● WHAT THIS TASK INVOLVES: Because the images are not wanted, restate every line below word for word without them.

● INFORMATION SHOWN:
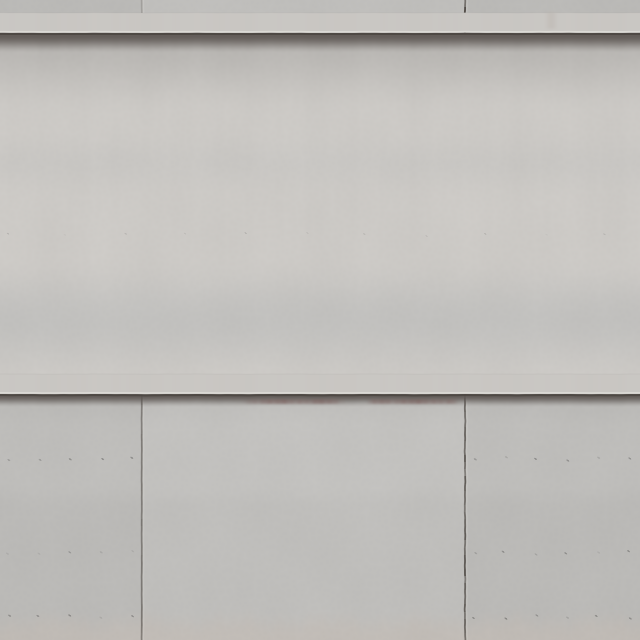
Reproduce this texture procedurally as a three.js fragment shader.

```glsl
// Concrete facade: two lipped ledges, a tall smooth panel and a jointed lower panel.
#define UPPER_LEDGE 0.9485
#define LOWER_LEDGE 0.3840
#define LIP_HEIGHT 0.0315
#define LEFT_JOINT 0.2214
#define RIGHT_JOINT 0.7266
#define JOINT_WIDTH 0.0028
#define EDGE_SOFTNESS 0.0009
#define GRAIN 0.011
#define STREAKS 0.004
#define STAIN 0.4

varying vec2 vUv;

const float TAU = 6.2831853;
const vec3 PALE = vec3(0.80, 0.79, 0.775);
const vec3 COOL = vec3(0.752, 0.75, 0.742);
const vec3 GREY = vec3(0.732, 0.728, 0.718);
const vec3 WARM = vec3(0.76, 0.735, 0.71);
const vec3 HIGHLIGHT = vec3(0.88, 0.875, 0.855);
const vec3 SHADOW = vec3(0.36, 0.335, 0.32);
const vec3 CREVICE = vec3(0.29, 0.27, 0.25);
const vec3 RUST = vec3(0.45, 0.29, 0.28);

float hash(vec2 p) {
  return fract(sin(dot(p, vec2(127.1, 311.7))) * 4375.85);
}

// Distance to the nearest scattered point; cells wrap across the canvas.
float cellular(vec2 p, float period) {
  vec2 cell = floor(p);
  float nearest = 2.0;
  for (int j = -1; j <= 1; j++) {
    for (int i = -1; i <= 1; i++) {
      vec2 c = cell + vec2(float(i), float(j));
      vec2 id = vec2(mod(c.x, period), c.y);
      vec2 point = c + vec2(hash(id), hash(id + 37.0));
      nearest = min(nearest, length(p - point));
    }
  }
  return nearest;
}

// Layered sines with whole frequencies, so that they wrap.
float waves(float x) {
  return 0.5 * sin(TAU * 7.0 * x + 1.0) + 0.3 * sin(TAU * 19.0 * x + 2.3)
       + 0.2 * sin(TAU * 43.0 * x);
}

float band(float x, float lo, float hi, float soft) {
  return smoothstep(lo - soft, lo + soft, x) * (1.0 - smoothstep(hi - soft, hi + soft, x));
}

// Row of small pits; spacing and size in canvas units.
float pits(vec2 uv, float start, float spacing, float row, float size) {
  float id = floor((uv.x - start) / spacing + 0.5);
  vec2 jitter = (vec2(hash(vec2(id, row)), hash(vec2(row, id))) - 0.5) * 0.006;
  vec2 d = uv - vec2(start + id * spacing, row) - jitter;
  d.y += d.x * 0.4;
  float strength = 0.2 + 0.8 * hash(vec2(id + 5.0, row));
  return strength * (1.0 - smoothstep(size * 0.3, size, length(d * vec2(0.8, 1.2))));
}

vec3 joint(vec3 col, vec2 uv, float x, float depth, float roughness) {
  float d = uv.x - x - roughness * 0.0008 * waves(uv.y * 1.7 + x);
  float wear = depth * (1.0 - roughness * 0.5 * hash(vec2(floor(uv.y * 90.0), x)));
  col = mix(col, HIGHLIGHT, 0.2 * band(d, 0.001, 0.004, 0.001));
  return mix(col, CREVICE, wear * band(d, -0.5 * JOINT_WIDTH, 0.5 * JOINT_WIDTH, EDGE_SOFTNESS));
}

vec3 ledge(vec3 col, vec2 uv, float edge, float shadowDepth) {
  float d = uv.y - edge - 0.0003 * waves(uv.x);
  float below = 1.0 - step(0.0, d);
  col = mix(col, SHADOW, 0.92 * below * (1.0 - smoothstep(0.12, 1.0, -d / shadowDepth)));
  // Lip face, its faint upper edge, the bright arris and the crevice below.
  vec3 face = PALE - 0.012 + 0.003 * waves(uv.x);
  col = mix(col, face, band(d, 0.0, LIP_HEIGHT, EDGE_SOFTNESS));
  col *= 1.0 - 0.025 * band(d, LIP_HEIGHT - 0.001, LIP_HEIGHT + 0.001, EDGE_SOFTNESS);
  col = mix(col, HIGHLIGHT, 0.8 * band(d, 0.001, 0.0032, EDGE_SOFTNESS));
  return mix(col, CREVICE, 0.85 * band(d, -0.0032, 0.0, EDGE_SOFTNESS));
}

void main() {
  vec2 uv = vUv;
  float isUpper = band(uv.y, LOWER_LEDGE, UPPER_LEDGE, EDGE_SOFTNESS);
  float isMiddle = band(uv.x, LEFT_JOINT, RIGHT_JOINT, EDGE_SOFTNESS);

  // Tall panel: cool bands, pale foot and a soft shade under the ledge.
  vec3 upper = mix(PALE, COOL, 0.85 * band(uv.y, 0.45, 0.55, 0.05));
  upper = mix(upper, COOL, 0.3 * band(uv.y, 0.72, 0.77, 0.03));
  upper *= 1.0 - 0.10 * smoothstep(0.82, 0.94, uv.y);
  upper += STREAKS * waves(uv.x) * smoothstep(0.45, 0.7, uv.y);
  upper *= 1.0 - 0.12 * pits(uv, 0.104, 0.0935, 0.633, 0.0022);

  // Lower panels: lighter middle, pitted sides and a warm dusty base.
  vec3 lower = GREY + 0.017 * isMiddle + 0.014 * band(uv.y, 0.225, 0.35, 0.02);
  lower = mix(lower, WARM, 0.75 * (1.0 - smoothstep(0.005, 0.05, uv.y + 0.008 * waves(uv.x))));
  float holes = pits(uv, 0.013, 0.0485, 0.283, 0.0026) + pits(uv, 0.013, 0.0485, 0.136, 0.0026)
              + pits(uv, 0.013, 0.0485, 0.036, 0.0026);
  lower *= 1.0 - 0.26 * holes * (1.0 - isMiddle);
  lower = joint(lower, uv, LEFT_JOINT, mix(0.58, 0.25, step(0.5, uv.y)), 0.25);
  lower = joint(lower, uv, RIGHT_JOINT, mix(0.85, 1.0, step(0.5, uv.y)), 0.8);

  vec3 col = mix(lower, upper, isUpper);
  col += GRAIN * (cellular(uv * vec2(12.0, 9.0), 12.0) - 0.5);
  col += 0.7 * GRAIN * (cellular(uv * 110.0, 110.0) - 0.5);
  col = ledge(col, uv, UPPER_LEDGE, 0.032);
  col = ledge(col, uv, LOWER_LEDGE, 0.021);

  // Rust under the lower ledge and a drip on the upper lip.
  float rust = band(uv.x, 0.39, 0.53, 0.02) + band(uv.x, 0.58, 0.71, 0.01);
  col = mix(col, RUST, STAIN * rust * band(uv.y, 0.369, 0.376, 0.003) * (0.7 + 0.3 * waves(uv.x * 2.0)));
  col = mix(col, WARM * 0.96, STAIN * band(uv.x, 0.855, 0.868, 0.006) * band(uv.y, 0.955, 0.982, 0.004));
  gl_FragColor = vec4(col, 1.0);
}
```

● YOUR RESPONSE:
Reproduce this texture procedurally as a three.js fragment shader.

```glsl
// Concrete facade: two lipped ledges, a tall smooth panel and a jointed lower panel.
#define UPPER_LEDGE 0.9485
#define LOWER_LEDGE 0.3840
#define LIP_HEIGHT 0.0315
#define LEFT_JOINT 0.2214
#define RIGHT_JOINT 0.7266
#define JOINT_WIDTH 0.0028
#define EDGE_SOFTNESS 0.0009
#define GRAIN 0.011
#define STREAKS 0.004
#define STAIN 0.4

varying vec2 vUv;

const float TAU = 6.2831853;
const vec3 PALE = vec3(0.80, 0.79, 0.775);
const vec3 COOL = vec3(0.752, 0.75, 0.742);
const vec3 GREY = vec3(0.732, 0.728, 0.718);
const vec3 WARM = vec3(0.76, 0.735, 0.71);
const vec3 HIGHLIGHT = vec3(0.88, 0.875, 0.855);
const vec3 SHADOW = vec3(0.36, 0.335, 0.32);
const vec3 CREVICE = vec3(0.29, 0.27, 0.25);
const vec3 RUST = vec3(0.45, 0.29, 0.28);

float hash(vec2 p) {
  return fract(sin(dot(p, vec2(127.1, 311.7))) * 4375.85);
}

// Distance to the nearest scattered point; cells wrap across the canvas.
float cellular(vec2 p, float period) {
  vec2 cell = floor(p);
  float nearest = 2.0;
  for (int j = -1; j <= 1; j++) {
    for (int i = -1; i <= 1; i++) {
      vec2 c = cell + vec2(float(i), float(j));
      vec2 id = vec2(mod(c.x, period), c.y);
      vec2 point = c + vec2(hash(id), hash(id + 37.0));
      nearest = min(nearest, length(p - point));
    }
  }
  return nearest;
}

// Layered sines with whole frequencies, so that they wrap.
float waves(float x) {
  return 0.5 * sin(TAU * 7.0 * x + 1.0) + 0.3 * sin(TAU * 19.0 * x + 2.3)
       + 0.2 * sin(TAU * 43.0 * x);
}

float band(float x, float lo, float hi, float soft) {
  return smoothstep(lo - soft, lo + soft, x) * (1.0 - smoothstep(hi - soft, hi + soft, x));
}

// Row of small pits; spacing and size in canvas units.
float pits(vec2 uv, float start, float spacing, float row, float size) {
  float id = floor((uv.x - start) / spacing + 0.5);
  vec2 jitter = (vec2(hash(vec2(id, row)), hash(vec2(row, id))) - 0.5) * 0.006;
  vec2 d = uv - vec2(start + id * spacing, row) - jitter;
  d.y += d.x * 0.4;
  float strength = 0.2 + 0.8 * hash(vec2(id + 5.0, row));
  return strength * (1.0 - smoothstep(size * 0.3, size, length(d * vec2(0.8, 1.2))));
}

vec3 joint(vec3 col, vec2 uv, float x, float depth, float roughness) {
  float d = uv.x - x - roughness * 0.0008 * waves(uv.y * 1.7 + x);
  float wear = depth * (1.0 - roughness * 0.5 * hash(vec2(floor(uv.y * 90.0), x)));
  col = mix(col, HIGHLIGHT, 0.2 * band(d, 0.001, 0.004, 0.001));
  return mix(col, CREVICE, wear * band(d, -0.5 * JOINT_WIDTH, 0.5 * JOINT_WIDTH, EDGE_SOFTNESS));
}

vec3 ledge(vec3 col, vec2 uv, float edge, float shadowDepth) {
  float d = uv.y - edge - 0.0003 * waves(uv.x);
  float below = 1.0 - step(0.0, d);
  col = mix(col, SHADOW, 0.92 * below * (1.0 - smoothstep(0.12, 1.0, -d / shadowDepth)));
  // Lip face, its faint upper edge, the bright arris and the crevice below.
  vec3 face = PALE - 0.012 + 0.003 * waves(uv.x);
  col = mix(col, face, band(d, 0.0, LIP_HEIGHT, EDGE_SOFTNESS));
  col *= 1.0 - 0.025 * band(d, LIP_HEIGHT - 0.001, LIP_HEIGHT + 0.001, EDGE_SOFTNESS);
  col = mix(col, HIGHLIGHT, 0.8 * band(d, 0.001, 0.0032, EDGE_SOFTNESS));
  return mix(col, CREVICE, 0.85 * band(d, -0.0032, 0.0, EDGE_SOFTNESS));
}

void main() {
  vec2 uv = vUv;
  float isUpper = band(uv.y, LOWER_LEDGE, UPPER_LEDGE, EDGE_SOFTNESS);
  float isMiddle = band(uv.x, LEFT_JOINT, RIGHT_JOINT, EDGE_SOFTNESS);

  // Tall panel: cool bands, pale foot and a soft shade under the ledge.
  vec3 upper = mix(PALE, COOL, 0.85 * band(uv.y, 0.45, 0.55, 0.05));
  upper = mix(upper, COOL, 0.3 * band(uv.y, 0.72, 0.77, 0.03));
  upper *= 1.0 - 0.10 * smoothstep(0.82, 0.94, uv.y);
  upper += STREAKS * waves(uv.x) * smoothstep(0.45, 0.7, uv.y);
  upper *= 1.0 - 0.12 * pits(uv, 0.104, 0.0935, 0.633, 0.0022);

  // Lower panels: lighter middle, pitted sides and a warm dusty base.
  vec3 lower = GREY + 0.017 * isMiddle + 0.014 * band(uv.y, 0.225, 0.35, 0.02);
  lower = mix(lower, WARM, 0.75 * (1.0 - smoothstep(0.005, 0.05, uv.y + 0.008 * waves(uv.x))));
  float holes = pits(uv, 0.013, 0.0485, 0.283, 0.0026) + pits(uv, 0.013, 0.0485, 0.136, 0.0026)
              + pits(uv, 0.013, 0.0485, 0.036, 0.0026);
  lower *= 1.0 - 0.26 * holes * (1.0 - isMiddle);
  lower = joint(lower, uv, LEFT_JOINT, mix(0.58, 0.25, step(0.5, uv.y)), 0.25);
  lower = joint(lower, uv, RIGHT_JOINT, mix(0.85, 1.0, step(0.5, uv.y)), 0.8);

  vec3 col = mix(lower, upper, isUpper);
  col += GRAIN * (cellular(uv * vec2(12.0, 9.0), 12.0) - 0.5);
  col += 0.7 * GRAIN * (cellular(uv * 110.0, 110.0) - 0.5);
  col = ledge(col, uv, UPPER_LEDGE, 0.032);
  col = ledge(col, uv, LOWER_LEDGE, 0.021);

  // Rust under the lower ledge and a drip on the upper lip.
  float rust = band(uv.x, 0.39, 0.53, 0.02) + band(uv.x, 0.58, 0.71, 0.01);
  col = mix(col, RUST, STAIN * rust * band(uv.y, 0.369, 0.376, 0.003) * (0.7 + 0.3 * waves(uv.x * 2.0)));
  col = mix(col, WARM * 0.96, STAIN * band(uv.x, 0.855, 0.868, 0.006) * band(uv.y, 0.955, 0.982, 0.004));
  gl_FragColor = vec4(col, 1.0);
}
```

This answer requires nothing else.